PROBLEM STATEMENT:
Which lines in the records below mention the word "median"? Copy each one out.

MATERIAL PROVIDED START

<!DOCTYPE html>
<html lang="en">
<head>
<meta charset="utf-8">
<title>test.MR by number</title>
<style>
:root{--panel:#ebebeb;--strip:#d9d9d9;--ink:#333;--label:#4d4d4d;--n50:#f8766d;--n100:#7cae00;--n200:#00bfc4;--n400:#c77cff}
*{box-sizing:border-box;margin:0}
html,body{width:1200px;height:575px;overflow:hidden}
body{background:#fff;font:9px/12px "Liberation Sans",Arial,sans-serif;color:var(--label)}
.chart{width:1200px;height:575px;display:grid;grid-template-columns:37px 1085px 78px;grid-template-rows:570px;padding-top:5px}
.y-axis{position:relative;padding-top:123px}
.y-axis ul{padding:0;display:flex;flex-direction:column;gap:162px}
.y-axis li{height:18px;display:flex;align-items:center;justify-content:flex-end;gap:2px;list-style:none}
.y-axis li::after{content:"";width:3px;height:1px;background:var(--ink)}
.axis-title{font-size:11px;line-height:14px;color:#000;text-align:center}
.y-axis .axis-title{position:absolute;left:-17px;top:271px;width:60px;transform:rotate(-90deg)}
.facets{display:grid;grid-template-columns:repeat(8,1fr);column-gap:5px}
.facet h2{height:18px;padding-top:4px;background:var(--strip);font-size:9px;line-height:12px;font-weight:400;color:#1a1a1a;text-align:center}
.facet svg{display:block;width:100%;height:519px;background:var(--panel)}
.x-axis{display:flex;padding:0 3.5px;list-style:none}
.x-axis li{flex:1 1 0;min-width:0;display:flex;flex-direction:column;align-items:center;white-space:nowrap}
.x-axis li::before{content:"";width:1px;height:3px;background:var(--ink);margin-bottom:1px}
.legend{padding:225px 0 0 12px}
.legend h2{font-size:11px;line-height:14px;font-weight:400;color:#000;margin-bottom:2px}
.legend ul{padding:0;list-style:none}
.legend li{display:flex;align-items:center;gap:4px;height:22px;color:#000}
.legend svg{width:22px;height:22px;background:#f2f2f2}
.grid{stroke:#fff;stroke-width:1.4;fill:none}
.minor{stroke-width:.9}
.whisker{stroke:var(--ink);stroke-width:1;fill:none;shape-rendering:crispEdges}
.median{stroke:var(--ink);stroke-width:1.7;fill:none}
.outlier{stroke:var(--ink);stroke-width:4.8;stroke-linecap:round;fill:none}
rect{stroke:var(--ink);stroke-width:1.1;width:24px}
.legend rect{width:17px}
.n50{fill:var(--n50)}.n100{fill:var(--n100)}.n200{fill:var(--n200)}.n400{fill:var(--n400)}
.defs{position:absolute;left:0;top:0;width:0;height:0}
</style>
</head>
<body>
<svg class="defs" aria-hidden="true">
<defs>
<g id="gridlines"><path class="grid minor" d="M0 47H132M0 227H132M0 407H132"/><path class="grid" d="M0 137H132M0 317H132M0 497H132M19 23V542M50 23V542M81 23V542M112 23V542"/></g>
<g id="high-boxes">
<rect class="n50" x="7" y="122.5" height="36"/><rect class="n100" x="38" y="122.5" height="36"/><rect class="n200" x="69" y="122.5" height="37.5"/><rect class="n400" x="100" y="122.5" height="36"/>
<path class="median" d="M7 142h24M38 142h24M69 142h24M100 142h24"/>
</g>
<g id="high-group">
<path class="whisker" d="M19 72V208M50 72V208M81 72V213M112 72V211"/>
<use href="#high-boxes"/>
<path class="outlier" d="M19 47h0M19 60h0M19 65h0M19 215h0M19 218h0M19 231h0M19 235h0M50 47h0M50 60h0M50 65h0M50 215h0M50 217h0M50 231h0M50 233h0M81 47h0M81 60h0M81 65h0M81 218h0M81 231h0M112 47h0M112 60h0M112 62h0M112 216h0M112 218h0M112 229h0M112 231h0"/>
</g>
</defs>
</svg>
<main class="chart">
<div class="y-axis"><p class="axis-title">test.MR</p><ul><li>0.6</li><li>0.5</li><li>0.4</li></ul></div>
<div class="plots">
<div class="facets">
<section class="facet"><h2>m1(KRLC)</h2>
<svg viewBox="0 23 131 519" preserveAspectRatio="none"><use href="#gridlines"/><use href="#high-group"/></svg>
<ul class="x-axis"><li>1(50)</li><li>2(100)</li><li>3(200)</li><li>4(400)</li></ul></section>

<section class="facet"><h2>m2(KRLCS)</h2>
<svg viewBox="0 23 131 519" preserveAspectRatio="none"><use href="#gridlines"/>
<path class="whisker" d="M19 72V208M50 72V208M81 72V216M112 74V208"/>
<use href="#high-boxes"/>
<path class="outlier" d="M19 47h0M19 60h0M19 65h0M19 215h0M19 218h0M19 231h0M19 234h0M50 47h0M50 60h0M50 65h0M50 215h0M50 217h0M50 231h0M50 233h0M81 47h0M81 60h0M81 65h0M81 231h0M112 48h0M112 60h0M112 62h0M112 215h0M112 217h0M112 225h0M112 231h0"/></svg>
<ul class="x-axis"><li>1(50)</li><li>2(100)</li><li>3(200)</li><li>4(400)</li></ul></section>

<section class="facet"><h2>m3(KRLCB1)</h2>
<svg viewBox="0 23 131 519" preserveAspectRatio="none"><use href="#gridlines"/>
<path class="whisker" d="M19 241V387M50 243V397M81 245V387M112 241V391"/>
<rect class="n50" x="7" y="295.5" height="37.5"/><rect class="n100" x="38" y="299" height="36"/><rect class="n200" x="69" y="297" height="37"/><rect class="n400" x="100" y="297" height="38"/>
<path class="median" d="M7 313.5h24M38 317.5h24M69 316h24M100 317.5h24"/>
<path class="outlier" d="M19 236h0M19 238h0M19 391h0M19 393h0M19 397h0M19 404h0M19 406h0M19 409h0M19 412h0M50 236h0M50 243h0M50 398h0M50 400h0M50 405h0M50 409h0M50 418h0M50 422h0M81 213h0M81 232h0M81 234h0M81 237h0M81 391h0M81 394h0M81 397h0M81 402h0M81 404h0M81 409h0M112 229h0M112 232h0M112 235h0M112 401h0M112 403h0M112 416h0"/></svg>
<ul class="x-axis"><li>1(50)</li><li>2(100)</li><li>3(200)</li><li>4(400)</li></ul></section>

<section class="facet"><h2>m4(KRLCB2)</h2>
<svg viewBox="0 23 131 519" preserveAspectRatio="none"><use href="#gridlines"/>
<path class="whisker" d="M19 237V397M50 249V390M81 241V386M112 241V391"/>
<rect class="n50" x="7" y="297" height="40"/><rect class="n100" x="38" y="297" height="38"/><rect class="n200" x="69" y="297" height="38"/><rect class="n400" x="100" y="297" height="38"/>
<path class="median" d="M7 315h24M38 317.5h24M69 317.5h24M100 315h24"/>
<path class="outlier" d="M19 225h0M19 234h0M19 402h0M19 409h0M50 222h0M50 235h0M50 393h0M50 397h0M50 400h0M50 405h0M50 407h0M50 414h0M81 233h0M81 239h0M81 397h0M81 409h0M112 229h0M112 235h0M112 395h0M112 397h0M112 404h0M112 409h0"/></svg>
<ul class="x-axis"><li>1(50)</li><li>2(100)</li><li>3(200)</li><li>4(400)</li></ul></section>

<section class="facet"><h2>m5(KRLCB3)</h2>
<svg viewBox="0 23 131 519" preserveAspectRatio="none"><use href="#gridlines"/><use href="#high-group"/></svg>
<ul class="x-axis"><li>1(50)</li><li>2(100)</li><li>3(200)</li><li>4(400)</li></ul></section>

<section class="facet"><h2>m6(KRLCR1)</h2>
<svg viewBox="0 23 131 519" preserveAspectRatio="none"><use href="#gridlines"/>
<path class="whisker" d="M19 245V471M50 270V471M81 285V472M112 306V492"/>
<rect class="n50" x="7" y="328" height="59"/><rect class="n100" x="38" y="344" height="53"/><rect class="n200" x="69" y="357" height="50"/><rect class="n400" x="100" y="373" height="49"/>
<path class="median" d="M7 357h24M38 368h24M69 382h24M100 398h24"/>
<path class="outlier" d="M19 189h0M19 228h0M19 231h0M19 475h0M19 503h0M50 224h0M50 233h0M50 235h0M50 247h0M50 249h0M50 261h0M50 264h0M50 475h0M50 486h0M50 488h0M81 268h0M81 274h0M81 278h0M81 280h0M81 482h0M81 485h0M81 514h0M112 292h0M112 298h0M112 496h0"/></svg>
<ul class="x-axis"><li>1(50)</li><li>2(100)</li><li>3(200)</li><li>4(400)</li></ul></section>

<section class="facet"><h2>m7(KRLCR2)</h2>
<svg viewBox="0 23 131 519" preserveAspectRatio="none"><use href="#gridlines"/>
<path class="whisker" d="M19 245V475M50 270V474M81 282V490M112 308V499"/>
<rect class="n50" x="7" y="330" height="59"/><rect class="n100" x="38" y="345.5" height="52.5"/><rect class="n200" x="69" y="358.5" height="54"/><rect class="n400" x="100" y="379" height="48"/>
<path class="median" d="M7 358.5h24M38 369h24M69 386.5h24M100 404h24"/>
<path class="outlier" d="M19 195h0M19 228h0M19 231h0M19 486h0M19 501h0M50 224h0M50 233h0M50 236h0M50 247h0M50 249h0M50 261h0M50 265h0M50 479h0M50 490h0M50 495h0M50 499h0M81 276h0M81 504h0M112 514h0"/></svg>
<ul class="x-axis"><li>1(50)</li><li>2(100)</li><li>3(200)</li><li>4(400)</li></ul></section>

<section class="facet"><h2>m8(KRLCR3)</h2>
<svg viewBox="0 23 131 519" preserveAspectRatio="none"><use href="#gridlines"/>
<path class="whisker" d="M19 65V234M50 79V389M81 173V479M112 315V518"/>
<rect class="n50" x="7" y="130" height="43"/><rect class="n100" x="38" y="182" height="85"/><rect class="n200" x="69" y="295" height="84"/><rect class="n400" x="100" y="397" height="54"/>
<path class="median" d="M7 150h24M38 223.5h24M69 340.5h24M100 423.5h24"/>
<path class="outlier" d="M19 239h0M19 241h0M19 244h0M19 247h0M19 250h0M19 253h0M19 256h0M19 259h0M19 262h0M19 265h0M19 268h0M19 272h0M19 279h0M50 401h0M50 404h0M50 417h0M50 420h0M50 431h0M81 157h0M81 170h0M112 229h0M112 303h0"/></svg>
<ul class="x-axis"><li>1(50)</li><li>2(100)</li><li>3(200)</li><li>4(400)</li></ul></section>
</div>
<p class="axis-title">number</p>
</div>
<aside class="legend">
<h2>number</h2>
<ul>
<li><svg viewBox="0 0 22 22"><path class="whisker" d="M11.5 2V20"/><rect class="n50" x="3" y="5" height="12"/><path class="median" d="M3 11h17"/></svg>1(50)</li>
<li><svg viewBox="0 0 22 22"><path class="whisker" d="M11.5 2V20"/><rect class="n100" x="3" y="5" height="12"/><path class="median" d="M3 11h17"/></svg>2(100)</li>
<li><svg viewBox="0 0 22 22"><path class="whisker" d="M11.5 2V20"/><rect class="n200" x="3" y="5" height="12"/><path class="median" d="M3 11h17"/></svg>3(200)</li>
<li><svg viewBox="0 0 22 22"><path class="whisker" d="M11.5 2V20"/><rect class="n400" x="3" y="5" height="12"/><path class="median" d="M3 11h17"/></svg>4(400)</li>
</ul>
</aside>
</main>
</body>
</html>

MATERIAL PROVIDED END

THE ANSWER:
.median{stroke:var(--ink);stroke-width:1.7;fill:none}
<path class="median" d="M7 142h24M38 142h24M69 142h24M100 142h24"/>
<path class="median" d="M7 313.5h24M38 317.5h24M69 316h24M100 317.5h24"/>
<path class="median" d="M7 315h24M38 317.5h24M69 317.5h24M100 315h24"/>
<path class="median" d="M7 357h24M38 368h24M69 382h24M100 398h24"/>
<path class="median" d="M7 358.5h24M38 369h24M69 386.5h24M100 404h24"/>
<path class="median" d="M7 150h24M38 223.5h24M69 340.5h24M100 423.5h24"/>
<li><svg viewBox="0 0 22 22"><path class="whisker" d="M11.5 2V20"/><rect class="n50" x="3" y="5" height="12"/><path class="median" d="M3 11h17"/></svg>1(50)</li>
<li><svg viewBox="0 0 22 22"><path class="whisker" d="M11.5 2V20"/><rect class="n100" x="3" y="5" height="12"/><path class="median" d="M3 11h17"/></svg>2(100)</li>
<li><svg viewBox="0 0 22 22"><path class="whisker" d="M11.5 2V20"/><rect class="n200" x="3" y="5" height="12"/><path class="median" d="M3 11h17"/></svg>3(200)</li>
<li><svg viewBox="0 0 22 22"><path class="whisker" d="M11.5 2V20"/><rect class="n400" x="3" y="5" height="12"/><path class="median" d="M3 11h17"/></svg>4(400)</li>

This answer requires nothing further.